A Dad's Journey

Father of Autistic Twins Speaks Out

Browsing Posts published in January, 2014

Man, ain’t that the truth.  We’re all getting by on houses made of straw.  Find on a sunny day, but when the wolf comes calling:

Estimated 1.5 Million in U.S. With Mental Illness and Developmental Disability Face Challenges in Getting Coordinated Treatment

We’re not sure who was the first to christen the carpet in the family room.  It might have been the dog or it may have been one of the boys.  But suffice it to say, it stinks.  The only reason we’re not ripping it up right now is because it’s winter and we can deodorize it for the time being.  My goal is to stop the christening process before we waste good money on a new carpet (Hell, maybe I’ll just buy those carpet squares so I can swap it out as needed.).

It just seems to me before everyone gets all excited about the boys programs or IEP reports, we should be able to have a conversation about proper hygiene (see the above subject title).  I mean for crying out loud, is that too much to ask?


Wow, I didn’t make one post last month.  At some point, you need to decide if you’re going to continue this blog or just shut it down.  For the past year, I’ve mostly just posted relevant articles, but stayed clear of my own life with my twin autistic boys.  Sometimes, it’s easier to keep autism at a distance.  For this year (Yes, I’m committed to one more year), I will look to make more personal comments.

Susan asked me this morning (at 6am for God’s Sake!) to fill in the boys worksheets basically detailing what they did on Winter Break.  I wrote about swimming, sledding and visiting family members.  But I was embarrassed to think of how little time was working with them and helping them advance their limited social and cognitive skills.

It’s easy to take all the praise from friends and family about what a great job you’re doing.  But then you find yourself taking a deep look and realizing you could do a lot better.

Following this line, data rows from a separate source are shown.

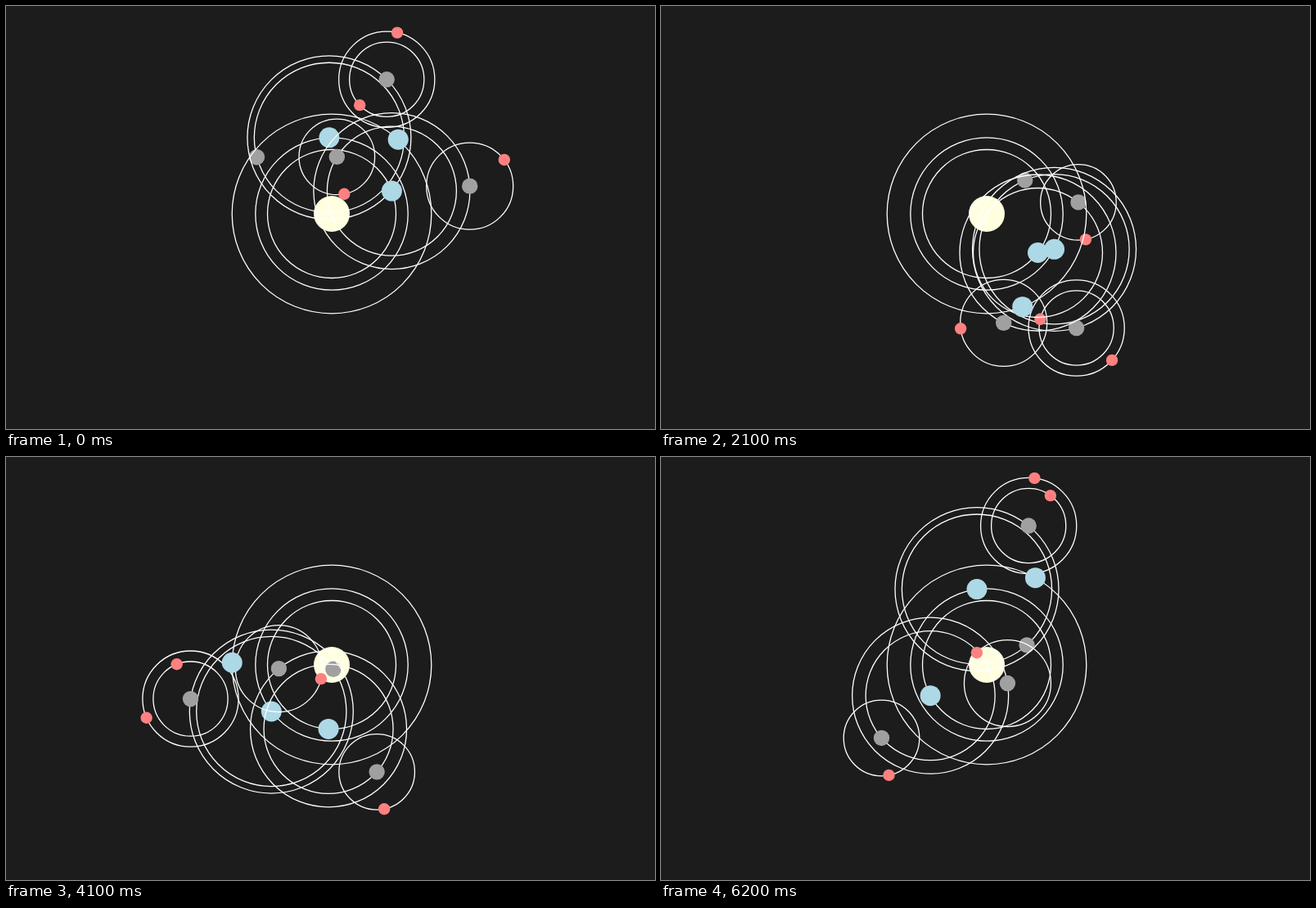
An HTML page with a canvas that plays this animation: 793x517 px, repeating every 6300 ms.

```html
<!DOCTYPE html>
<html lang="en">
<head>
<meta charset="utf-8">
<title>Orbits</title>
<style>
  html, body { margin: 0; width: 100%; height: 100%; overflow: hidden; background: #1c1c1c; }
  canvas { display: block; }
</style>
</head>
<body>
<canvas id="stage" width="793" height="517"></canvas>
<script>
const ctx = document.getElementById('stage').getContext('2d');
const LOOP = 6300, STEP = 100, LAG = 0.013;

// Each kind of body: radius and fill
const SUN = [22, '#ffffe0'];
const PLANET = [12.5, '#add8e6'];
const MOON = [9.7, '#a0a0a0'];
const SATELLITE = [7.2, '#ff8080'];

// orbit in px, start in degrees, speed in radians per second
const body = (kind, orbit, start, speed, children = []) =>
  ({ kind, orbit, start: start * Math.PI / 180, speed, children });

const planets = [
  body(PLANET, 93.2, -91.9, 1, [
    body(MOON, 91.6, 164.9, 0.6863),
    body(MOON, 100, -45.3, 1, [
      body(SATELLITE, 45.6, 136.5, 0.4776),
      body(SATELLITE, 58.6, -77.4, 1)
    ])
  ]),
  body(PLANET, 78.5, -20.8, 0.4855, [
    body(MOON, 79, 211.9, 0.81, [body(SATELLITE, 46.3, 78.8, 0)]),
    body(MOON, 95.5, -3.6, 1, [body(SATELLITE, 53, -37.4, 1.7554)])
  ]),
  body(PLANET, 121.8, -48.2, 0.98)
];

function circle(x, y, r) {
  ctx.beginPath();
  ctx.arc(x, y, r, 0, Math.PI * 2);
}

function disc(x, y, [radius, color]) {
  circle(x, y, radius);
  ctx.fillStyle = color;
  ctx.fill();
}

function drawBody(b, cx, cy, time) {
  const angle = b.start + b.speed * time;
  const x = cx + b.orbit * Math.cos(angle);
  const y = cy + b.orbit * Math.sin(angle);
  circle(cx, cy, b.orbit);
  ctx.stroke();
  disc(x, y, b.kind);
  b.children.forEach(child => drawBody(child, x, y, time));
}

function draw(ms) {
  const time = Math.max(0, Math.floor(ms % LOOP / STEP) * STEP / 1000 - LAG);
  ctx.fillStyle = '#1c1c1c';
  ctx.fillRect(0, 0, 793, 517);
  ctx.strokeStyle = '#fff';
  ctx.lineWidth = 1.3;
  disc(398, 254, SUN);
  planets.forEach(p => drawBody(p, 398, 254, time));
}

const begin = performance.now();
function tick() {
  draw(performance.now() - begin);
  requestAnimationFrame(tick);
}
tick();
</script>
</body>
</html>
```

I don’t know about the rest of you but I will make a conscious effort to sit down with the boys and make measurable progress on “something”. Whether it’s reading, math, chores or recognizing social expressions.

At the end of the day, we can all do better, especially this dad.